Hampton who is having extensive experience studying Lake Baikal in Russia, world’s deepest lake says, “In some lakes where the ice is really clear and there’s not very much snow cover, there can be a lot of photosynthesis and a lot of productivity. So there were some lakes in this study where the productivity in winter actually exceeded the productivity you would see in summer.”
He even said that his colleagues has seen “a unique little micro-ecosystem” under the ice, which were having filaments hanging down from the subsurface. Further adding she says, “It’s interesting to think about these lakes that get a lot of light through the ice. Russian researchers who spend a lot of time on Baikal remind us that when you get ice, now you’ve got a new habitat. It can be a vast habitat extending across the entire lake.”
Research Data and Analysis:
Marine biologists has documented a key role of sea ice over supporting polar food webs.
Aaron Galloway from Oregon Institute of Marine Biology, who is a co-author and was post doctoral fellow at WSU says, “Under sea ice, you see the growth of foods higher in beneficial fatty acids and contributions as high as 30 percent to overall annual productivity.”
Yet until this study, freshwater scientists were unable to make any sort of estimates like that. Investigations regarding freshwater bodies were just too spotty.
Indeed, the International Society of Limnology’s Plankton Ecology Group, which has been highly influential in aquatic science, has developed a theoretical model of lakes which incorporates the interplay of plankton, nutrients, temperatures and mixipg.
In 2011, group said in effect that winter was being overlooked. It was quite a strong statement regarding how little we know about winter says Hampton.
So she and her fellow lake ecologists has posted a request for data over a listserv of professional colleagues while expecting maybe 30 responses.
They got 140 responses from various researchers having measurements of various winter conditions, like plankton and nutrient levels they can further be compared to summer values.
Findings obtained has varied a lot which often depend on whether a lake was covered with clear ice or covered with snow which blocked most light.
Hampton adding to the same says, “In some cases, we know that zooplankton under ice are really important for seeding the populations that will take off in the summer and grow to be more abundant.”
In other cases, there might be algae which are consuming large amounts of nutrients under the ice so the summer algae are having lesser for their own growth.
Climatic change is standing to introduce another set of considerations. Quite number of things are changing with climatic change.
It is actually affecting the characteristic of the ice itself, according to Hampton. Ice season can be shorter. There can be lesser snow which has let in more light. Even there can be more rain during the formation of ice while making the ice cloudy.

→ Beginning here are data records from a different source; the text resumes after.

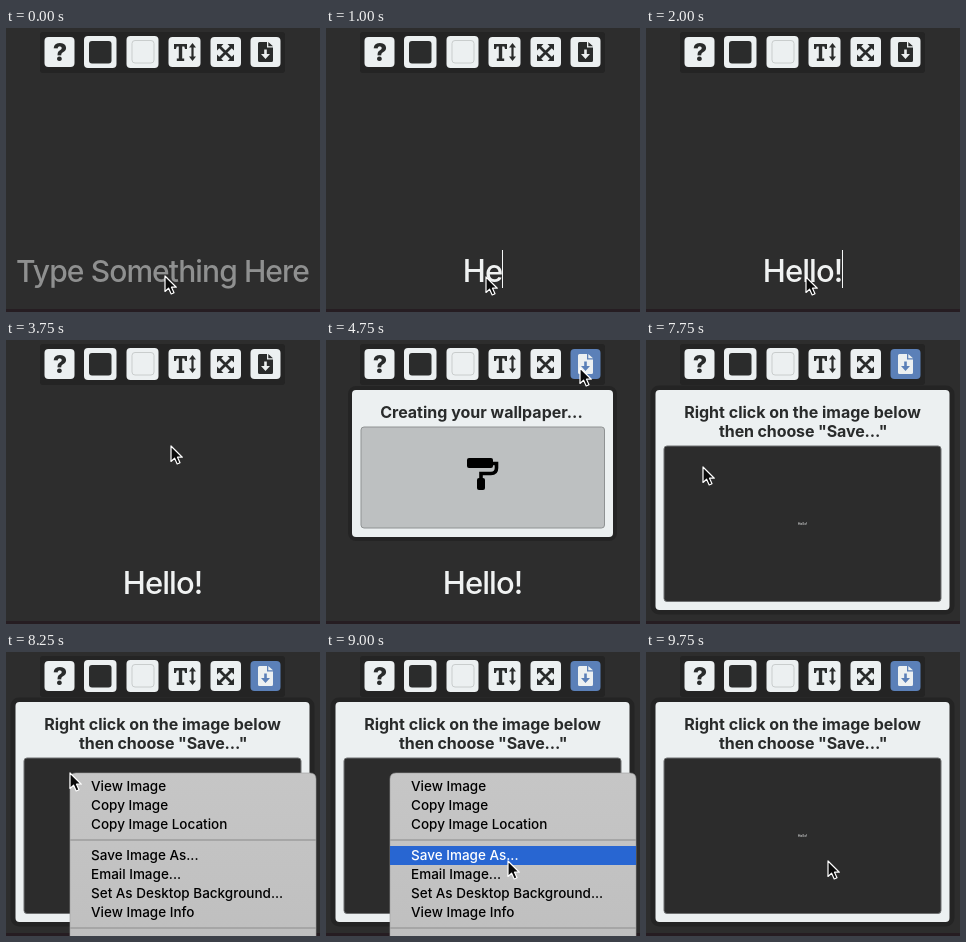
An HTML page that plays this animation: 314 by 284 pixels, repeating every 10 s.

```html
<!DOCTYPE html>
<html lang="en">
<head>
<meta charset="utf-8">
<title>Wallpaper maker</title>
<style>
  html, body { margin: 0; width: 100%; height: 100%; overflow: hidden; background: #2d2d2d; }
  #stage { position: relative; width: 314px; height: 284px; overflow: hidden; font-family: Inter, sans-serif; font-optical-sizing: none; }
  svg { position: absolute; left: 0; top: 0; font-family: Inter, sans-serif; }

  .field { position: absolute; left: 0; top: 224px; width: 313px; height: 38px; font-size: 31px; font-weight: 450; line-height: 38px; text-align: center; white-space: nowrap; color: #f0f2f2; }
  .hint { font-size: 30px; letter-spacing: -.03em; color: #8f9090; }
  .typed { position: relative; display: inline-block; height: 38px; }
  .typed b { font-weight: 450; letter-spacing: -.03em; }
  .caret { position: absolute; left: 100%; top: -2px; width: 1px; height: 38px; background: #f4f6f6; }

  /* Every part shares one ten-second clock with hard steps. */
  .hint, .caret, .typed b, .hot, .making, .ready, .menu, .bar, .copy, .save, .pointer {
    animation: 10s step-end infinite;
  }
  .hint { animation-name: hint; }
  .caret { animation-name: caret; }
  .typed b:nth-child(1) { animation-name: key1; }
  .typed b:nth-child(2) { animation-name: key2; }
  .typed b:nth-child(3) { animation-name: key3; }
  .typed b:nth-child(4) { animation-name: key4; }
  .typed b:nth-child(5) { animation-name: key5; }
  .typed b:nth-child(6) { animation-name: key6; }
  .hot { animation-name: hot; }
  .making { animation-name: making; }
  .ready { animation-name: ready; }
  .menu { animation-name: menu; }
  .bar { animation-name: bar; }
  .copy { animation-name: copy; }
  .save { animation-name: save; }
  .pointer { animation-name: pointer; }
  .roller { animation: roll 1s step-end infinite; }

  @keyframes hint { 0% { opacity: 1 } 7.5%, 100% { opacity: 0 } }
  @keyframes caret {
    0% { opacity: 0 } 2.5% { opacity: 1 } 25% { opacity: 0 }
    30% { opacity: 1 } 35% { opacity: 0 } 40% { opacity: 1 } 45%, 100% { opacity: 0 }
  }
  @keyframes key1 { 0% { font-size: 0 } 7.5%, 100% { font-size: 31px } }
  @keyframes key2 { 0% { font-size: 0 } 10%, 100% { font-size: 31px } }
  @keyframes key3 { 0% { font-size: 0 } 12.5%, 100% { font-size: 31px } }
  @keyframes key4 { 0% { font-size: 0 } 15%, 100% { font-size: 31px } }
  @keyframes key5 { 0% { font-size: 0 } 17.5%, 100% { font-size: 31px } }
  @keyframes key6 { 0% { font-size: 0 } 20%, 100% { font-size: 31px } }
  @keyframes hot { 0% { fill: #ecf0f1; color: #292b2b } 42.5%, 100% { fill: #5b80b8; color: #ecf0f1 } }
  @keyframes making { 0% { opacity: 0 } 45% { opacity: 1 } 67.5%, 100% { opacity: 0 } }
  @keyframes ready { 0% { opacity: 0 } 67.5%, 100% { opacity: 1 } }
  @keyframes menu { 0% { opacity: 0 } 82.5% { opacity: 1 } 97.5%, 100% { opacity: 0 } }
  @keyframes bar {
    0% { opacity: 0; transform: translateY(-50px) } 85% { opacity: 1; transform: translateY(-50px) }
    87.5%, 100% { opacity: 1; transform: none }
  }
  @keyframes copy { 0% { fill: #000 } 85% { fill: #fff } 87.5%, 100% { fill: #000 } }
  @keyframes save { 0% { fill: #000 } 87.5%, 100% { fill: #fff } }
  @keyframes roll {
    0% { transform: translate(141px, 130px) } 25% { transform: translate(141px, 124px) }
    50% { transform: translate(141px, 112px) } 75%, 100% { transform: translate(141px, 118px) }
  }
  @keyframes pointer {
    0% { transform: translate(159px, 248px) }
    5% { transform: translate(160px, 249px) }
    30% { transform: translate(157px, 250px) }
    32.5% { transform: translate(115px, 222px) }
    35% { transform: translate(106px, 168px) }
    37.5% { transform: translate(165px, 106px) }
    40% { transform: translate(243px, 59px) }
    42.5% { transform: translate(254px, 28px) }
    72.5% { transform: translate(198px, 56px) }
    75% { transform: translate(104px, 104px) }
    77.5% { transform: translate(57px, 127px) }
    80% { transform: translate(64px, 121px) }
    85% { transform: translate(104px, 150px) }
    87.5% { transform: translate(160px, 197px) }
    90%, 100% { transform: translate(182px, 209px) }
  }
</style>
</head>
<body>
<div id="stage">
  <svg width="314" height="284">
    <rect width="314" height="284" fill="#2d2d2d"/>
    <rect y="281" width="314" height="3" fill="#261d22"/>
    <rect x="34" y="4" width="245" height="41" rx="3" fill="#242424"/>

    <g fill="#ecf0f1">
      <rect x="38.500" y="9" width="30" height="30" rx="4"/>
      <rect x="78" y="8" width="32.500" height="32" rx="4"/>
      <rect x="120.500" y="8" width="32" height="32" rx="4"/>
      <rect x="162.500" y="9" width="32" height="30" rx="4"/>
      <rect x="204.500" y="9" width="30.500" height="30" rx="4"/>
    </g>
    <rect x="83" y="13" width="22.500" height="22.500" rx="3" fill="#2b2c2c"/>
    <rect x="126" y="12.500" width="22" height="22.500" rx="3" fill="#ecf0f1" stroke="#c9cdcd"/>

    <g fill="#292b2b">
      <text x="54" y="33" font-size="25" font-weight="800" text-anchor="middle">?</text>
      <path d="M168 16H181V21H179L178.300 18.500H176.200V30.500H178.200V33H170.800V30.500H172.800V18.500H170.700L170 21H168Z"/>
      <path d="M186.500 15L190 19.500H187.600V28.500H190L186.500 33L183 28.500H185.400V19.500H183Z"/>
      <path d="M211 16H217.500L211 22.500ZM228 16V22.500L221.500 16ZM211 33V26.500L217.500 33ZM228 33H221.500L228 26.500Z"/>
      <path d="M213.500 18.500L225.500 30.500M225.500 18.500L213.500 30.500" stroke="#292b2b" stroke-width="2.800"/>
    </g>

    <g class="hot">
      <rect x="244.500" y="9" width="30" height="30" rx="4"/>
      <path d="M253.500 14H261V19.500H267V32.500Q267 34 265.500 34H253.500Q252 34 252 32.500V15.500Q252 14 253.500 14ZM262.300 14L267 18.300H262.300Z" fill="currentColor"/>
      <path d="M258.200 21.500H260.800V26H264L259.500 31L255 26H258.200Z"/>
    </g>
  </svg>

  <div class="field hint">Type Something Here</div>
  <div class="field"><span class="typed"><b>H</b><b>e</b><b>l</b><b>l</b><b>o</b><b>!</b><i class="caret"></i></span></div>

  <svg width="314" height="284">
    <defs>
      <linearGradient id="glass" x2="0" y2="1">
        <stop stop-color="#c6c6c6"/>
        <stop offset="1" stop-color="#bfbfbf"/>
      </linearGradient>
    </defs>

    <g class="making">
      <rect x="26" y="50" width="261" height="147" rx="4" fill="none" stroke="#000" stroke-opacity=".2" stroke-width="8"/>
      <rect x="26" y="50" width="261" height="147" rx="4" fill="#ecf0f1"/>
      <text x="155.500" y="78" font-size="16" font-weight="650" text-anchor="middle" fill="#292b2b">Creating your wallpaper...</text>
      <rect x="35" y="87" width="243.500" height="101" rx="3" fill="#bdc0c1" stroke="#8f9293"/>
      <g class="roller">
        <rect width="26" height="10" rx="2"/>
        <path d="M26 5.500H29.500V10Q29.500 15.500 24 15.500H14V22" fill="none" stroke="#000" stroke-width="3.600"/>
        <rect x="10" y="20" width="8" height="12" rx="2"/>
      </g>
    </g>

    <g class="ready">
      <rect x="9" y="50" width="295" height="220" rx="4" fill="none" stroke="#000" stroke-opacity=".2" stroke-width="9"/>
      <rect x="9.500" y="50" width="294" height="220" rx="4" fill="#ecf0f1"/>
      <g font-size="16" font-weight="650" text-anchor="middle" fill="#292b2b">
        <text x="156.500" y="78">Right click on the image below</text>
        <text x="157.200" y="97" letter-spacing="-.12">then choose "Save..."</text>
      </g>
      <rect x="18" y="106" width="277" height="155.500" rx="3" fill="#2c2c2c" stroke="#6f7172"/>
      <text x="156.500" y="185" font-size="3.600" text-anchor="middle" fill="#f0f2f2">Hello!</text>
    </g>

    <g class="menu">
      <path d="M64 290V127Q64 121 70 121H304Q310 121 310 127V290Z" fill="url(#glass)" stroke="#a0a0a0" stroke-width=".6"/>
      <path d="M64 188H310M64 276H310" stroke="#a6a6a6" stroke-width="2"/>
      <rect class="bar" x="64" y="194" width="246" height="19" fill="#2866d2"/>
      <g font-size="13.500" font-weight="470" fill="#000">
        <text x="85" y="139">View Image</text>
        <text class="copy" x="85" y="158">Copy Image</text>
        <text x="85" y="177">Copy Image Location</text>
        <text class="save" x="85" y="208">Save Image As...</text>
        <text x="85" y="227">Email Image...</text>
        <text x="85" y="246">Set As Desktop Background...</text>
        <text x="85" y="265">View Image Info</text>
      </g>
    </g>

    <path class="pointer" d="M0 0V15.500L3.600 12.200L6.200 18L9 16.800L6.500 11.200H11.300Z" fill="#0a0a0a" stroke="#fff" stroke-width="1.200" stroke-linejoin="round"/>
  </svg>
</div>
</body>
</html>
```
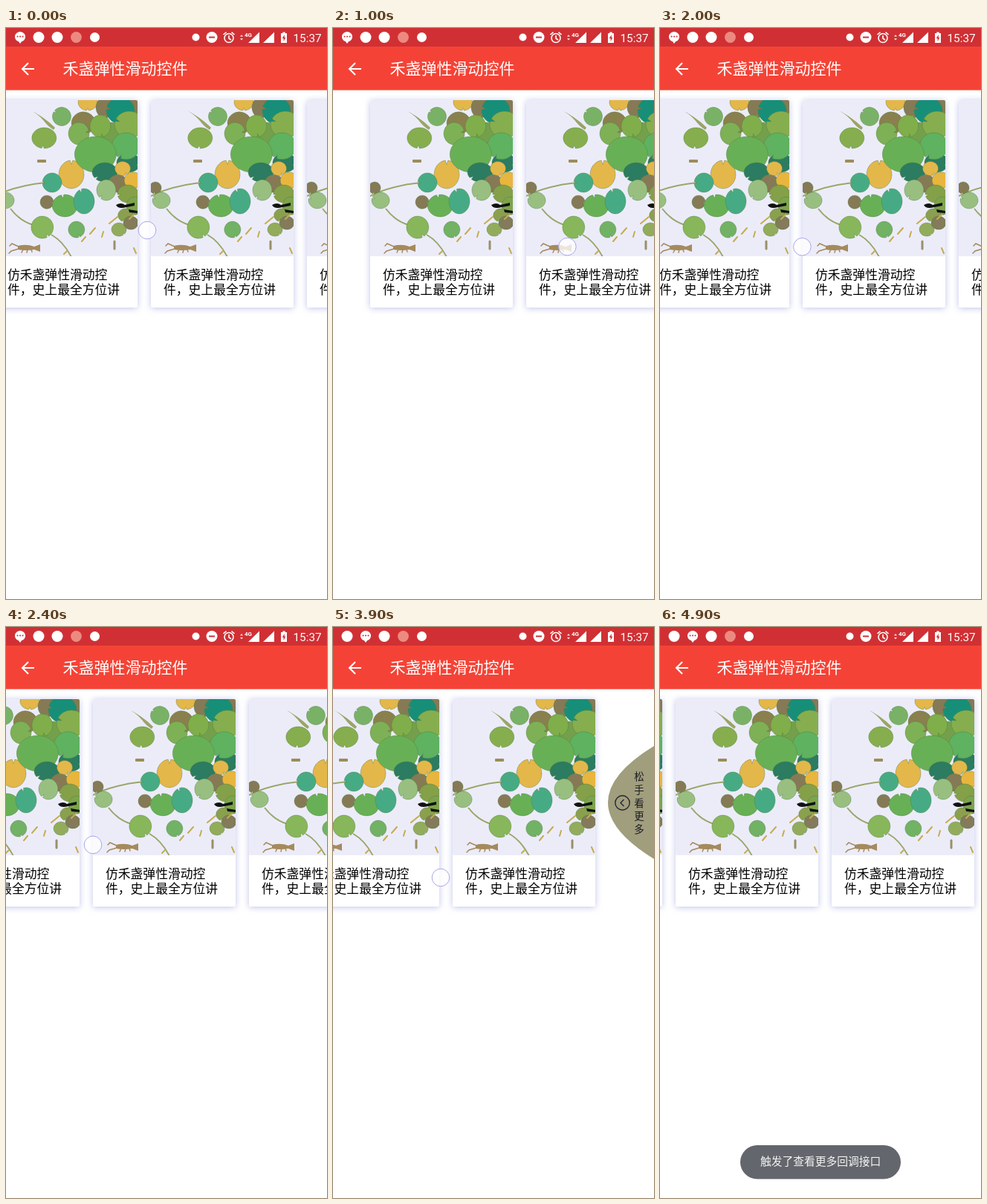
An HTML page for the animation above (5000 ms loop, 432 by 768 pixels).

```html
<!DOCTYPE html>
<html lang="zh-CN">
<head>
<meta charset="utf-8">
<style>
  html, body { margin: 0; width: 100%; height: 100%; overflow: hidden; background: #fff; }
  svg { display: block; }
  text { font-family: "Noto Sans CJK SC", "Noto Sans CJK", "Noto Sans", sans-serif; }
  .title { font-size: 21px; fill: #fff; }
  .caption { font-size: 16.8px; fill: #000; }
  .clock, .net { font-family: Roboto, sans-serif; fill: #fff; }
  .clock { font-size: 15.3px; }
  .net { font-size: 8px; font-weight: 700; }
  .hint { font-size: 13.5px; fill: #1c1c26; text-anchor: middle; }
  .toast { font-size: 14.75px; fill: #f4f4f4; text-anchor: middle; }
  .paper { fill: #fff; filter: drop-shadow(0 1.5px 4px rgba(125, 135, 215, .5)); }
  .line { fill: none; stroke: #fff; }
</style>
</head>
<body>
<svg width="432" height="768" viewBox="0 0 432 768">
  <defs>
    <clipPath id="frame"><rect width="192" height="210" rx="2"/></clipPath>
    <g id="card">
      <rect class="paper" width="192" height="279" rx="2"/>
      <g clip-path="url(#frame)">
        <rect width="192" height="210" fill="#ececf9"/>
        <g fill="none" stroke="#9aa66a" stroke-width="2">
          <path d="M0 129Q28 115 68 111M21 146Q34 163 52 168M76 181Q92 190 103 211"/>
        </g>
        <path d="M43 11Q66 22 81 37L79 40Q71 35 66 28Q58 18 43 11Z" fill="#9aa568"/>
        <rect x="57" y="80" width="12" height="4" rx="1" fill="#9b8d5c"/>
        <g id="pads"></g>
        <path d="M163 141Q170 137 175 141L188 138V142L177 144Q166 147 163 141ZM180 147L192 149V152L181 151Z" fill="#111"/>
        <g stroke="#c6ac52" stroke-width="2" stroke-linecap="round">
          <path d="M128 180L135 172M154 166L165 157M117 190L122 184M144 184L146 177M181 160L187 154M93 207L97 203M187 199L190 206"/>
          <path d="M161 190V200" stroke="#9a9068" stroke-width="3"/>
        </g>
        <g fill="#a58a5c" stroke="#a58a5c" stroke-linecap="round">
          <path d="M31 196Q43 193 53 197L61 194V204L53 201Q42 203 31 201Z" stroke="none"/>
          <path d="M32 197L23 193L20 196M32 200L22 203L19 206M38 201L36 205M44 201L43 205M49 201L50 204" fill="none" stroke-width="1.5"/>
        </g>
      </g>
      <text class="caption" x="17" y="241">仿禾盏弹性滑动控</text>
      <text class="caption" x="17" y="261">件，史上最全方位讲</text>
    </g>
    <g id="bubble">
      <path d="M0-7.5A7.2 6.8 0 0 1 2 5.8L0 8.5L-2 5.8A7.2 6.8 0 0 1 0-7.5Z" fill="#fff"/>
      <path d="M-3.5-1h.1M0-1h.1M3.5-1h.1" stroke="#d03034" stroke-width="2" stroke-linecap="round"/>
    </g>
  </defs>

  <rect width="432" height="768" fill="#fff"/>
  <g id="row"></g>

  <g id="more">
    <path id="bulge" fill="#a09e7c"/>
    <g id="label">
      <g fill="none" stroke="#26263a" stroke-width="1.4">
        <circle cx="389.5" cy="236.5" r="9.7"/>
        <path d="M391.5 232L387 236.5L391.5 241"/>
      </g>
    </g>
  </g>

  <rect width="432" height="83.6" fill="#f44336"/>
  <rect width="432" height="25" fill="#d03034"/>
  <path class="line" d="M38 55H22.5M30 47L22 55L30 63" stroke-width="2.1"/>
  <text class="title" x="76.5" y="61.7">禾盏弹性滑动控件</text>

  <use id="msg" href="#bubble" y="12.5"/>
  <circle id="dot" cy="12.5" r="7.5" fill="#fff"/>
  <circle cx="69" cy="12.5" r="7.5" fill="#fff"/>
  <circle cx="94.5" cy="12.5" r="7.4" fill="#ec8a80"/>
  <circle cx="119.5" cy="12.5" r="6.5" fill="#fff"/>
  <circle cx="255.5" cy="12.5" r="5" fill="#fff"/>
  <circle cx="277" cy="12.5" r="7.5" fill="#fff"/>
  <rect x="273" y="11.5" width="8" height="2" fill="#d03034"/>
  <g class="line" stroke-width="1.6">
    <circle cx="300" cy="13.5" r="6"/>
    <path d="M300 10V14L303 16M292.5 9L296.5 5.6M307.5 9L303.5 5.6"/>
  </g>
  <path d="M315 11.5L317 9L319 11.5ZM315 14L317 16.5L319 14Z" fill="#fff" opacity=".85"/>
  <path d="M326 20H341V5.5ZM346 20H361V5.5Z" fill="#fff"/>
  <text class="net" x="321" y="12" stroke="#d03034" stroke-width="1.5" paint-order="stroke">4G</text>
  <path d="M370 7H372.3V5.5H375.7V7H378V20H370Z" fill="#fff"/>
  <path d="M374.7 9L371.8 14H373.6V18L376.4 12.8H374.7Z" fill="#d03034"/>
  <text class="clock" x="386.5" y="18.5">15:37</text>

  <circle id="finger" r="11.8" fill="#fff" fill-opacity=".78" stroke="#a9a6ea" stroke-width="1"/>
  <g id="toast">
    <rect x="108" y="697" width="216" height="45.5" rx="22.7" fill="#63666c"/>
    <text class="toast" x="216" y="724.3">触发了查看更多回调接口</text>
  </g>
</svg>

<script>
const NS = 'http://www.w3.org/2000/svg';
const $ = id => document.getElementById(id);
const add = (parent, tag, attrs) => {
  const el = document.createElementNS(NS, tag);
  for (const k in attrs) el.setAttribute(k, attrs[k]);
  return parent.appendChild(el);
};

// Lily pad: an ellipse with a narrow notch facing `dir` degrees.
function pad(x, y, rx, ry, fill, dir) {
  const at = (deg, k) => {
    const a = deg * Math.PI / 180;
    return `${(x + rx * k * Math.cos(a)).toFixed(1)} ${(y + ry * k * Math.sin(a)).toFixed(1)}`;
  };
  add($('pads'), 'path', {
    d: `M${at(dir + 6, 1)}A${rx} ${ry} 0 1 1 ${at(dir - 6, 1)}L${at(dir, .7)}Z`,
    fill, stroke: '#4f7a3c', 'stroke-opacity': .45, 'stroke-width': .9
  });
}

const OLIVE = '#86ae4e', GREEN = '#68b056', TEAL = '#46ab84', DEEP = '#178f78',
      PALE = '#98bf80', BROWN = '#857a55', YELLOW = '#e4b74a', DARK = '#2b7c60';

pad(6, 118, 8, 8, BROWN, 100);
pad(14, 135, 12, 11, PALE, 200);
pad(66, 51, 16.5, 14, OLIVE, 95);
pad(90, 22, 12.5, 12.5, '#79b266', 215);
pad(103, 100, 17, 19, YELLOW, 270);
pad(77, 111, 13, 13, TEAL, 180);
pad(70, 137, 9, 9, BROWN, 10);
pad(94, 142, 17, 15, GREEN, 260);
pad(120, 136, 14, 17, TEAL, 250);
pad(64, 171, 15, 15, '#88b65a', 60);
pad(110, 174, 11, 11, '#72b264', 70);
pad(167, 174, 10, 9, '#92ac5c', 50);
pad(125, 3, 13, 11, YELLOW, 90);
pad(148, 10, 12, 14, BROWN, 90);
pad(187, 8, 12, 12, BROWN, 90);
pad(119, 31, 16, 15, '#8a804e', 30);
pad(157, 45, 15, 15, '#74a04c', 0);
pad(169, 14, 19, 18, DEEP, 190);
pad(113, 45, 14, 15, '#7eb056', 350);
pad(142, 35, 14, 15, '#7fae4a', 80);
pad(181, 33, 20, 18, OLIVE, 200);
pad(180, 84, 16, 13, DARK, 20);
pad(177, 62, 19, 18, '#5eb260', 120);
pad(135, 73, 28, 24, GREEN, 80);
pad(148, 97, 17, 13, DARK, 140);
pad(166, 112, 13, 12, BROWN, 60);
pad(172, 92, 10.5, 9.5, YELLOW, 60);
pad(186, 108, 12, 11, '#e8b63e', 30);
pad(150, 121, 13, 14, PALE, 130);
pad(179, 126, 14, 12, '#84a048', 170);
pad(188, 142, 11, 12, '#7ca44c', 30);
pad(176, 155, 10, 9, '#8aa04e', 110);
pad(183, 165, 10, 9, '#837b5a', 200);

const STEP = 210, FIRST = 9, END = -189, CYCLE = 5000;
for (let i = 0; i < 3; i++) add($('row'), 'use', { href: '#card', x: i * STEP, y: 97 });
[...'松手看更多'].forEach((c, i) => {
  add($('label'), 'text', { class: 'hint', x: 412, y: 206 + i * 17.8 }).textContent = c;
});

const clamp = v => Math.max(0, Math.min(1, v));
const sineIn = p => 1 - Math.cos(p * Math.PI / 2);
const sineOut = p => Math.sin(p * Math.PI / 2);
const sineBoth = p => (1 - Math.cos(p * Math.PI)) / 2;

// Touch path: start, end, from x, y, to x, y, easing
const strokes = [
  [0, 600, 190, 272, 311, 291, sineOut],
  [600, 900, 311, 291, 316, 294, sineOut],
  [900, 1500, 316, 294, 297, 296, sineIn],
  [1500, 2400, 297, 296, 117, 293, sineBoth],
  [3400, 3900, 318, 329, 145, 337, sineOut]
];

function touch(t) {
  const s = strokes.find(s => t >= s[0] && t <= s[1]);
  if (!s) return null;
  const [a, b, x0, y0, x1, y1, ease] = s, k = ease((t - a) / (b - a));
  return { x: x0 + (x1 - x0) * k, y: y0 + (y1 - y0) * k };
}

// Left edge of the first card
function rowX(t, finger) {
  if (t <= 2400) {
    const pull = finger.x - (214 + t / 480);
    return FIRST + (pull < 0 ? pull : 44 * (1 - Math.exp(-pull / 39)));
  }
  if (t < 3400) return END + 96 * Math.pow(1 - clamp((t - 2400) / 800), 1.29);
  if (t <= 3900) return END - 70 * sineOut((t - 3400) / 500);
  return END - 70 * Math.pow(1 - clamp((t - 3900) / 400), 2);
}

function draw(t) {
  const finger = touch(t), x = rowX(t, finger), over = Math.max(0, END - x);
  $('row').setAttribute('transform', `translate(${Math.round(x)} 0)`);

  $('finger').style.display = finger ? '' : 'none';
  if (finger) $('finger').setAttribute('transform', `translate(${finger.x} ${finger.y})`);

  const depth = 62 * over / 70;
  $('more').style.display = over > .5 ? '' : 'none';
  $('bulge').setAttribute('d', `M432 160Q${432 - 2 * depth} 236 432 312Z`);
  $('label').setAttribute('transform', `translate(${62 - depth} 0)`);

  const swapped = t >= 3400;
  $('msg').setAttribute('x', swapped ? 44 : 19);
  $('dot').setAttribute('cx', swapped ? 19 : 44);
  $('toast').style.opacity = t < 4000 ? 0 : clamp((t - 3900) / 300);
}

const start = performance.now();
function tick() {
  const t = (performance.now() - start) % CYCLE;
  draw(Math.floor(t / 100) * 100);
  requestAnimationFrame(tick);
}
tick();
</script>
</body>
</html>
```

While predicting this changes, she says that this won’t be straightforward. Regardless of this, lake scientists would require to break out their winter gear.
Hampton adding to the same says, “Overall, this study tells us that immunologists no longer have any off season. No more down time, especially as we’re losing ice so rapidly.”